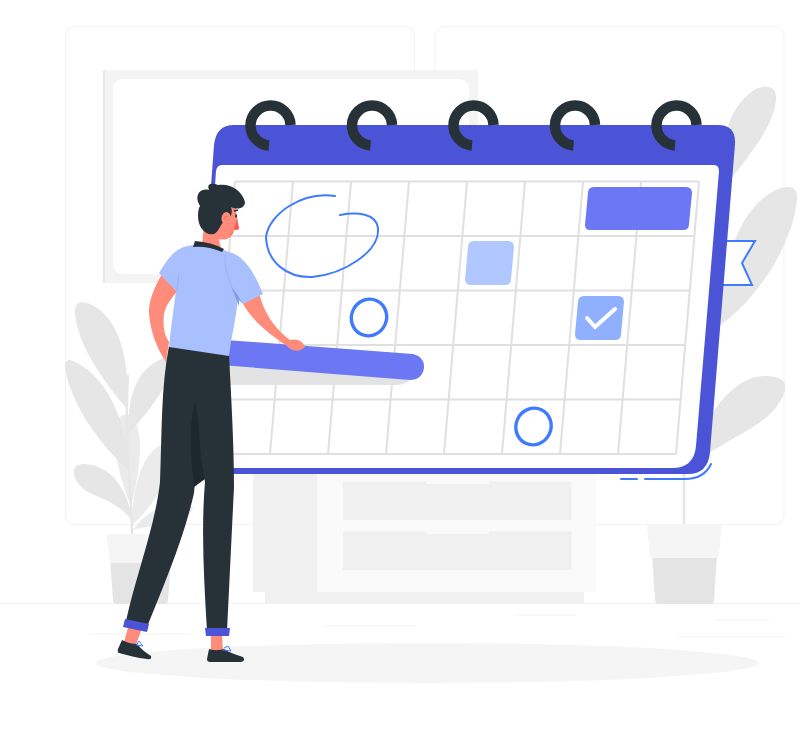
<!DOCTYPE html>
<html lang="en">
<head>
<meta charset="utf-8">
<title>Planning the month</title>
<style>
:root {
  --indigo: #4b54d6;
  --violet: #6c77f3;
  --sky: #8fb0ff;
  --pale-sky: #b0c8ff;
  --shirt: #a9c0ff;
  --shirt-fold: #839ddc;
  --pen: #407bff;
  --ink: #263238;
  --ink-deep: #1d282d;
  --skin: #ff8b7b;
  --skin-shade: #f2705f;
  --line: #e0e0e0;
  --leaf: #e6e6e6;
  --leaf-light: #ebebeb;
  --wall-line: #f3f3f3;
  --mist: #f5f5f5;
  --haze: #f0f0f0;
}
* { margin: 0; padding: 0; }
html, body { width: 800px; height: 750px; overflow: hidden; background: #fff; }
svg { display: block; }
.wall-line { fill: none; stroke: var(--wall-line); stroke-width: 1.2; }
.leaf { fill: var(--leaf); }
.leaf-light { fill: var(--leaf-light); }
.stem { fill: none; stroke: var(--leaf); stroke-width: 2.5; }
.mist { fill: var(--mist); }
.haze { fill: var(--haze); }
.grid { fill: none; stroke: var(--line); stroke-width: 2; }
.pen { fill: none; stroke: var(--pen); stroke-width: 2; stroke-linecap: round; stroke-linejoin: round; }
.pen-bold { fill: none; stroke: var(--pen); stroke-width: 3.4; }
.indigo { fill: var(--indigo); }
.skin { fill: var(--skin); }
.shirt { fill: var(--shirt); }
.ink { fill: var(--ink); }
</style>
</head>
<body>
<svg width="800" height="750" viewBox="0 0 800 750" role="img" aria-label="A man places a bar on a giant desk calendar">
  <defs>
    <path id="ring" d="M20.500 0A20 20 0 1 0 -1 20.500" fill="none" stroke="#263238" stroke-width="10.500"/>
    <path id="column" d="M0 181.500L-23 454"/>
    <clipPath id="page-clip"><path d="M222 165H714Q719 165 719 171L696 446Q694 468 672 468H201Q192 468 193 460L216 171Q216 165 222 165Z"/></clipPath>
  </defs>

  <g id="wall">
    <rect class="wall-line" x="65.500" y="26.500" width="349" height="498" rx="9"/>
    <rect class="wall-line" x="435" y="26.500" width="349" height="498" rx="9"/>
    <path class="wall-line" d="M0 603.500H800M90 634H190M323 626H416M516 615H576M715 620H769M678 637H785"/>
    <rect x="103" y="70" width="375" height="213" fill="#f4f4f4"/>
    <rect x="103" y="70" width="2" height="213" fill="#e8e8e8"/>
    <rect x="113" y="79" width="356" height="195" rx="10" fill="#fff"/>
  </g>

  <ellipse id="ground-shadow" class="mist" cx="427" cy="663" rx="331" ry="20"/>

  <g id="cabinet">
    <rect x="265" y="590" width="319" height="13.500" class="haze"/>
    <rect x="253" y="465" width="65" height="127" class="haze"/>
    <rect x="317" y="465" width="279" height="127" fill="#fafafa"/>
    <rect x="343" y="481.500" width="228.500" height="38.500" class="haze"/>
    <rect x="343" y="531.500" width="228.500" height="38.500" class="haze"/>
    <path d="M426 481H489V484H426ZM426 531H489V534H426Z" fill="#fafafa"/>
  </g>

  <g id="plant-left">
    <path class="leaf-light" d="M131 506C116 470 108 428 121 416C137 407 149 438 131 506Z"/>
    <path class="leaf-light" d="M132 525C132 480 147 441 172 443C180 464 156 504 132 525ZM133 530C150 506 176 499 193 507C190 523 160 523 133 530Z"/>
    <path class="stem" d="M128 375C124 440 132 490 132 536"/>
    <path class="leaf" d="M128 410C104 383 74 340 75 309C76 301 84 301 92 305C121 320 129 361 128 410Z"/>
    <path class="leaf" d="M130 471C100 447 67 398 65 365C66 357 72 360 79 364C112 383 126 427 130 471Z"/>
    <path class="leaf" d="M129 432C126 394 140 363 168 357C182 365 154 408 129 432Z"/>
    <path class="leaf" d="M132 520C128 485 106 463 82 464C71 466 72 475 78 483C91 500 108 493 132 520Z"/>
    <path fill="#e4e4e4" d="M110 560H171L168 600Q168 604 164 604H117Q113 604 113 600Z"/>
    <path class="mist" d="M110 534H171Q175 534 175 538L173 563H110L107 538Q106 534 110 534Z"/>
  </g>

  <g id="plant-right">
    <path class="stem" d="M684 525V420C688 350 705 280 728 170"/>
    <path class="leaf" d="M722 190C720 140 728 106 756 89C769 84 777 87 776 100C774 126 749 156 722 190Z"/>
    <path class="leaf" d="M716 328C722 270 736 204 781 188C793 185 798 189 797 200C793 242 759 300 716 328Z"/>
    <path class="leaf" d="M690 470C702 414 735 374 767 376C784 377 789 383 783 396C767 431 722 436 690 470Z"/>
    <path fill="#e4e4e4" d="M652 555H717L714 600Q714 604 710 604H659Q655 604 655 600Z"/>
    <path class="mist" d="M650 524H719Q722 524 721.500 528L719 554Q719 558 715 558H654Q650 558 650 554L647 528Q647 524 650 524Z"/>
  </g>

  <g id="calendar">
    <path id="bookmark" d="M715 241H755L742 263L752 285H712Z" fill="#fff" stroke="#407bff" stroke-width="2"/>
    <path class="indigo" d="M234 125H718Q736 125 735 144L710 452Q708 474 688 474H207Q193 473 191 458L214 145Q216 125 234 125Z"/>
    <path fill="#fff" d="M222 165H714Q719 165 719 171L696 446Q694 468 672 468H201Q195 466 196 460L216 171Q217 165 222 165Z"/>
    <g id="grid" class="grid">
      <path d="M235 181.500H699M230.400 236H694.400M225.800 290.500H689.800M221.200 345H685.200M216.600 399.500H680.600M212 454H676"/>
      <use href="#column" x="235"/>
      <use href="#column" x="293"/>
      <use href="#column" x="351"/>
      <use href="#column" x="409"/>
      <use href="#column" x="467"/>
      <use href="#column" x="525"/>
      <use href="#column" x="583"/>
      <use href="#column" x="641"/>
      <use href="#column" x="699"/>
    </g>
    <g id="rings">
      <use href="#ring" x="270" y="125"/>
      <use href="#ring" x="371.500" y="125"/>
      <use href="#ring" x="473" y="125"/>
      <use href="#ring" x="574.500" y="125"/>
      <use href="#ring" x="676" y="125"/>
    </g>
    <g id="events">
      <path fill="#6c77f3" d="M594 187H686Q692 187 692 193L689 224Q689 230 683 230H590Q585 230 585 225L588 193Q588 187 594 187Z"/>
      <path fill="#b0c8ff" d="M474 241H508Q514 241 514 247L511 279Q511 285 505 285H471Q465 285 465 279L468 247Q468 241 474 241Z"/>
      <path fill="#8fb0ff" d="M584 296H618Q624 296 624 302L621 334Q621 340 615 340H581Q575 340 575 334L578 302Q578 296 584 296Z"/>
      <path d="M587 318L595 327L615 309" fill="none" stroke="#fff" stroke-width="4" stroke-linecap="round"/>
    </g>
    <g id="pen-marks">
      <path class="pen" d="M335 196C302 191 269 214 266 237C267 263 288 278 312 277C345 274 380 251 378 228C376 213 357 212 340 215"/>
      <ellipse class="pen-bold" cx="369" cy="317.500" rx="17.500" ry="18.500" transform="rotate(25 369 317.500)"/>
      <ellipse class="pen-bold" cx="533.500" cy="426.500" rx="17.500" ry="18.500" transform="rotate(25 533.500 426.500)"/>
      <path class="pen" d="M621 479H637M645 479H685Q704 479 711 464"/>
    </g>
  </g>

  <g id="event-bar">
    <path fill="#e3e3e3" clip-path="url(#page-clip)" d="M180 358L410 380Q405 385 395 385H180Z"/>
    <path fill="#6c77f3" d="M172 336L413 354Q425 357 424 368Q422 380 410 380L170 361Z"/>
  </g>

  <g id="man">
    <g id="feet">
      <path class="skin" d="M129 624L142 628L136 645L124 642ZM211 632H222L223 653H211Z"/>
      <path class="ink" d="M122 640C128 643 133 644 137 644C141 649 146 653 151 656Q152 660 147 659C137 658 128 655 119 653Q117 652 118 649Z"/>
      <path class="ink" d="M209 649C215 651 220 650 224 649C230 653 237 655 243 657Q246 661 241 662H210Q207 662 207 659Z"/>
      <path class="pen" style="stroke-width:1" d="M136 645L143 646L139 641L137 644M223 650L231 651L228 646L224 648"/>
    </g>
    <g id="trousers">
      <path class="ink" d="M169 346L229 354C231 395 234 442 234 487L227 631H207C204 580 201 529 205 482L198 448L194 493C184 538 164 585 147 627L126 621C136 575 155 527 160 482C162 431 161 387 169 346Z"/>
      <path fill="#1d282d" d="M195 401C188 430 191 458 194 487L205 479C198 451 201 424 195 401Z"/>
      <path class="indigo" d="M125 619L149 624L147 632L123 627ZM205 628H230L229 636H206Z"/>
    </g>
    <path id="far-arm" class="skin" d="M162 274C155 286 148 301 149 314C151 334 157 348 166 362L169 342C163 333 163 322 164 314C166 304 173 297 178 290Z"/>
    <path id="near-arm" class="skin" d="M240 298C249 317 263 330 287 346C292 352 300 352 305 347C303 341 297 338 290 340C275 329 263 312 259 292Z"/>
    <g id="head">
      <path class="skin" d="M204 225L202 245Q211 253 221 248L218 236Z"/>
      <path class="skin" d="M207 197C222 191 236 197 236 210L239 229Q237 231 234 230C233 238 226 241 218 239C206 236 202 223 203 208Z"/>
      <path class="ink" d="M198 202C195 192 203 188 209 190C206 183 213 183 218 185C230 183 242 190 245 202C245 209 236 210 231 207C233 213 231 218 226 220C220 223 220 231 214 234C205 236 198 227 198 216Q198 209 200 206Z"/>
      <ellipse class="skin" cx="226" cy="218" rx="4.500" ry="6" transform="rotate(12 226 218)"/>
      <path d="M224 219Q226 214 228 217" fill="none" stroke="#f2705f" stroke-width="1"/>
      <path d="M234 211L238 210" stroke="#263238" stroke-width="1.500"/>
      <ellipse class="ink" cx="236" cy="216" rx="1" ry="1.700"/>
      <path d="M237 219L239 229L234 230Z" fill="#ff5652"/>
      <path d="M229 235Q232 234 233 232" fill="none" stroke="#f2705f" stroke-width="1"/>
    </g>
    <g id="shirt">
      <path class="shirt" d="M187 246C201 243 219 248 229 252C245 256 255 274 263 294L243 304L238 300C236 319 231 337 229 356L169 347C171 326 174 307 176 291L159 273C167 260 174 249 187 246Z"/>
      <path fill="#839ddc" d="M231 286L239 306L239 299L243 304C239 297 235 291 231 286Z"/>
      <path d="M225 254Q224 270 232 287M177 291L179 273" fill="none" stroke="#9ab2f3" stroke-width="1"/>
      <path class="ink" d="M195 241Q211 242 224 249L222 252Q208 246 193 247Z"/>
    </g>
  </g>
</svg>
</body>
</html>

.....

- Work item
Using the entries shown above, reproduce verbatim the lines from the line bearing "479H637M645 479H685Q704 479" to the line bearing "197C222 191 236", inclusive.

- Exercise output
      <path class="pen" d="M621 479H637M645 479H685Q704 479 711 464"/>
    </g>
  </g>

  <g id="event-bar">
    <path fill="#e3e3e3" clip-path="url(#page-clip)" d="M180 358L410 380Q405 385 395 385H180Z"/>
    <path fill="#6c77f3" d="M172 336L413 354Q425 357 424 368Q422 380 410 380L170 361Z"/>
  </g>

  <g id="man">
    <g id="feet">
      <path class="skin" d="M129 624L142 628L136 645L124 642ZM211 632H222L223 653H211Z"/>
      <path class="ink" d="M122 640C128 643 133 644 137 644C141 649 146 653 151 656Q152 660 147 659C137 658 128 655 119 653Q117 652 118 649Z"/>
      <path class="ink" d="M209 649C215 651 220 650 224 649C230 653 237 655 243 657Q246 661 241 662H210Q207 662 207 659Z"/>
      <path class="pen" style="stroke-width:1" d="M136 645L143 646L139 641L137 644M223 650L231 651L228 646L224 648"/>
    </g>
    <g id="trousers">
      <path class="ink" d="M169 346L229 354C231 395 234 442 234 487L227 631H207C204 580 201 529 205 482L198 448L194 493C184 538 164 585 147 627L126 621C136 575 155 527 160 482C162 431 161 387 169 346Z"/>
      <path fill="#1d282d" d="M195 401C188 430 191 458 194 487L205 479C198 451 201 424 195 401Z"/>
      <path class="indigo" d="M125 619L149 624L147 632L123 627ZM205 628H230L229 636H206Z"/>
    </g>
    <path id="far-arm" class="skin" d="M162 274C155 286 148 301 149 314C151 334 157 348 166 362L169 342C163 333 163 322 164 314C166 304 173 297 178 290Z"/>
    <path id="near-arm" class="skin" d="M240 298C249 317 263 330 287 346C292 352 300 352 305 347C303 341 297 338 290 340C275 329 263 312 259 292Z"/>
    <g id="head">
      <path class="skin" d="M204 225L202 245Q211 253 221 248L218 236Z"/>
      <path class="skin" d="M207 197C222 191 236 197 236 210L239 229Q237 231 234 230C233 238 226 241 218 239C206 236 202 223 203 208Z"/>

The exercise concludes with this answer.